Tuesday, April 20, 2010

Canadian scientists create a more accurate picture of autistic brain's neuroanatomy

From UPI:

MONTREAL -- Canadian scientists say they've combined two analytical brain imaging techniques to obtain a more accurate picture of the autistic brain's neuroanatomy.

The study, called the first of its kind, was conducted by researchers at The Montreal Neurological Institute and Hospital, McGill University and the University of Montreal. Researchers said their findings provide critical insight into autism and identify possible markers for the disease for use in early therapy and therapeutic strategies.

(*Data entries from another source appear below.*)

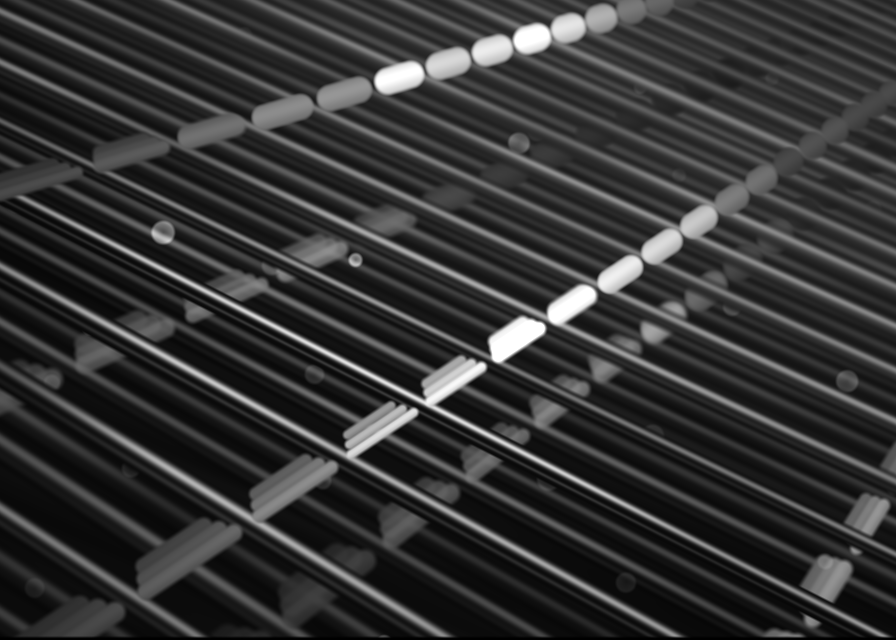
Reproduce this pattern procedurally as a Shadertoy shader.

```glsl
// Stacked wire mesh in shallow focus: rods recede in perspective, crossed by bright wires
// that break into beads of light. Each rod is a shaded band around a line, each bead a
// capsule between two rods; blur widens both away from the focal rod.

#define RECEDE 0.0975             // perspective shrink per rod
#define STEP vec2(0.2007, 0.1267) // advance along a wire per rod
#define MAIN_WIRE vec2(0.387, 0.182)
#define BACK_WIRE vec2(-0.423, 0.571)
#define ROD_HALF 0.0205           // rod half width at index zero
#define WIRE_HALF 0.0135          // wire half width at index zero
#define FOCUS 1.7                 // index of the sharpest rod
#define MAX_BLUR 0.018
#define GLINT 0.66                // brightness of rod highlights
#define VIGNETTE 1.25

const int FIRST_ROD = -2;
const int LAST_ROD = 25;

float hash(vec2 p) {
    vec3 q = fract(vec3(p.xyx) * 0.1031);
    q += dot(q, q.yzx + 33.33);
    return fract((q.x + q.y) * q.z);
}

float noise(vec2 p) {
    vec2 i = floor(p), f = fract(p);
    f = f * f * (3.0 - 2.0 * f);
    return mix(mix(hash(i), hash(i + vec2(1, 0)), f.x),
               mix(hash(i + vec2(0, 1)), hash(i + vec2(1, 1)), f.x), f.y);
}

float bell(float x) { return exp(-x * x); }

float depth(float i) { return 1.0 + RECEDE * i; }

// Point where rod i meets the wire starting at base
vec2 crossing(vec2 base, float i) { return (base + STEP * i) / depth(i); }

float blurAt(float i) {
    float x = abs(i - FOCUS);
    return MAX_BLUR * x / (x + 5.0);
}

// Paint one layer of rods over tone, from far to near
float drawRods(float tone, vec2 p, float shift, float gain, float extraBlur) {
    float px = 1.0 / iResolution.y;
    for (int n = LAST_ROD; n >= FIRST_ROD; n--) {
        float i = float(n) + shift;
        float slope = 0.44 + 0.17 * exp(-0.45 * max(i, -0.5));
        float d = dot(p - crossing(MAIN_WIRE, i), normalize(vec2(slope, 1.0)));
        float r = ROD_HALF / depth(i) * (0.85 + 0.3 * hash(vec2(i * 7.0, 3.0)));
        float blur = blurAt(i) + extraBlur;
        float t = d / r, s = blur / r;
        float far = smoothstep(2.0, 13.0, i);
        float shine = 0.6 + 0.7 * noise(vec2(p.x * 3.5, i * 7.3));
        float top = bell((t - 0.42) / (0.25 + 0.4 * s)) * 0.4 / (0.4 + 0.35 * s);
        float under = bell((t + 0.5) / (0.12 + 0.5 * s)) * 0.22 / (1.0 + s);
        float body = mix(0.035, 0.13, far) + GLINT * shine * (top + under);
        float edge = px + 0.7 * blur;
        tone = mix(tone, body * gain, 1.0 - smoothstep(r - edge, r + edge, abs(d)));
    }
    return tone;
}

// Paint the beads of a wire, brightest near index peak
float drawWire(float tone, vec2 p, vec2 base, float peak, float gain, float extraBlur) {
    float px = 1.0 / iResolution.y;
    for (int n = LAST_ROD; n >= FIRST_ROD; n--) {
        float i = float(n);
        vec2 a = crossing(base, i), b = crossing(base, i + 1.0);
        float gap = length(b - a);
        vec2 dir = (b - a) / gap;
        float blur = blurAt(i + 0.5) + extraBlur;
        float near = 1.0 - smoothstep(2.5, 5.0, i);
        float light = 0.3 + 0.75 * bell((i + 0.5 - peak) / 3.6);
        light *= gain * (0.8 + 0.35 * hash(vec2(i, base.x * 91.0)));
        // Parallel strands, merging as they blur
        for (int k = 2; k >= 0; k--) {
            float strand = float(k);
            float r = min(WIRE_HALF / depth(i) * mix(1.0, 0.55, near) + blur, 0.53 * gap);
            vec2 q = p - 0.5 * (a + b) - vec2(-0.7, 0.7) * strand * 0.016 * near / depth(i);
            float reach = max(0.0, gap * (0.44 - 0.06 * strand * near) - r);
            float along = dot(q, dir);
            float d = length(q - dir * clamp(along, -reach, reach)) - r;
            float soft = px + 0.0015 + 0.28 * blur;
            float sheen = 0.78 + 0.3 * bell(dot(q, vec2(-dir.y, dir.x)) / r - 0.2);
            float level = light * sheen * (1.0 - 0.16 * strand * near);
            tone = mix(tone, level, (1.0 - smoothstep(-soft, soft, d)) * min(1.0, gain + 0.2));
        }
    }
    return tone;
}

// Scattered out of focus sparkles with brighter rims
float sparkles(vec2 p) {
    float sum = 0.0;
    vec2 cell = floor(p * 9.0);
    for (int k = 0; k < 9; k++) {
        vec2 id = cell + vec2(k % 3 - 1, k / 3 - 1);
        vec2 centre = (id + vec2(hash(id + 4.7), hash(id + 19.3))) / 9.0;
        float r = mix(0.008, 0.021, hash(id + 37.1));
        float d = length(p - centre);
        float disc = 1.0 - smoothstep(r - 0.003, r + 0.003, d);
        float on = step(0.72, hash(id + 53.9));
        sum += on * disc * (0.55 + 0.45 * d / r) * mix(0.08, 0.5, pow(hash(id + 71.3), 3.0));
    }
    return sum;
}

void mainImage(out vec4 fragColor, in vec2 fragCoord) {
    vec2 p = fragCoord / iResolution.y, uv = fragCoord / iResolution.xy;
    float rise = p.y + 0.46 * p.x;
    // Hazy floor with streaks along the rods
    float tone = mix(0.05, 0.16, smoothstep(0.5, 1.3, rise));
    tone *= 0.7 + 0.6 * noise(vec2(p.x * 2.0, rise * 45.0));
    // Lower sheets of mesh
    tone = drawRods(tone, p, 0.72, 0.5, 0.007);
    tone = drawRods(tone, p, 0.42, 0.68, 0.004);
    tone = drawWire(tone, p, vec2(0.109, 0.420), 1.2, 0.5, 0.004);
    tone = drawWire(tone, p, vec2(0.593, 0.142), 3.0, 0.55, 0.004);
    tone = drawWire(tone, p, vec2(1.259, 0.015), 0.5, 0.75, 0.003);
    tone += sparkles(p) * (1.0 - 0.7 * smoothstep(1.0, 1.5, rise));
    // Top sheet
    tone = drawRods(tone, p, 0.0, 1.0, 0.0);
    tone = drawWire(tone, p, BACK_WIRE, 9.5, 1.0, 0.001);
    tone = drawWire(tone, p, MAIN_WIRE, 4.6, 1.0, 0.0);
    tone *= mix(0.4, 1.12, bell(length(uv - 0.5) * VIGNETTE));
    tone *= smoothstep(0.002, 0.007, uv.y);
    fragColor = vec4(vec3(clamp(tone, 0.0, 1.0)), 1.0);
}
```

"The findings are significant from a functional perspective because the anatomical differences are found in brain regions known to play a functional role in the core features of autism such as social communication and repetitive behaviors," said Dr. Krista Hyde, research fellow with Dr. Alan Evans at institute, and lead investigator in the study. "This is the first step to looking for clues or markers that would help us correlate structural differences with functional and behavioral characteristics."

The study appears in the journal Human Brain Mapping.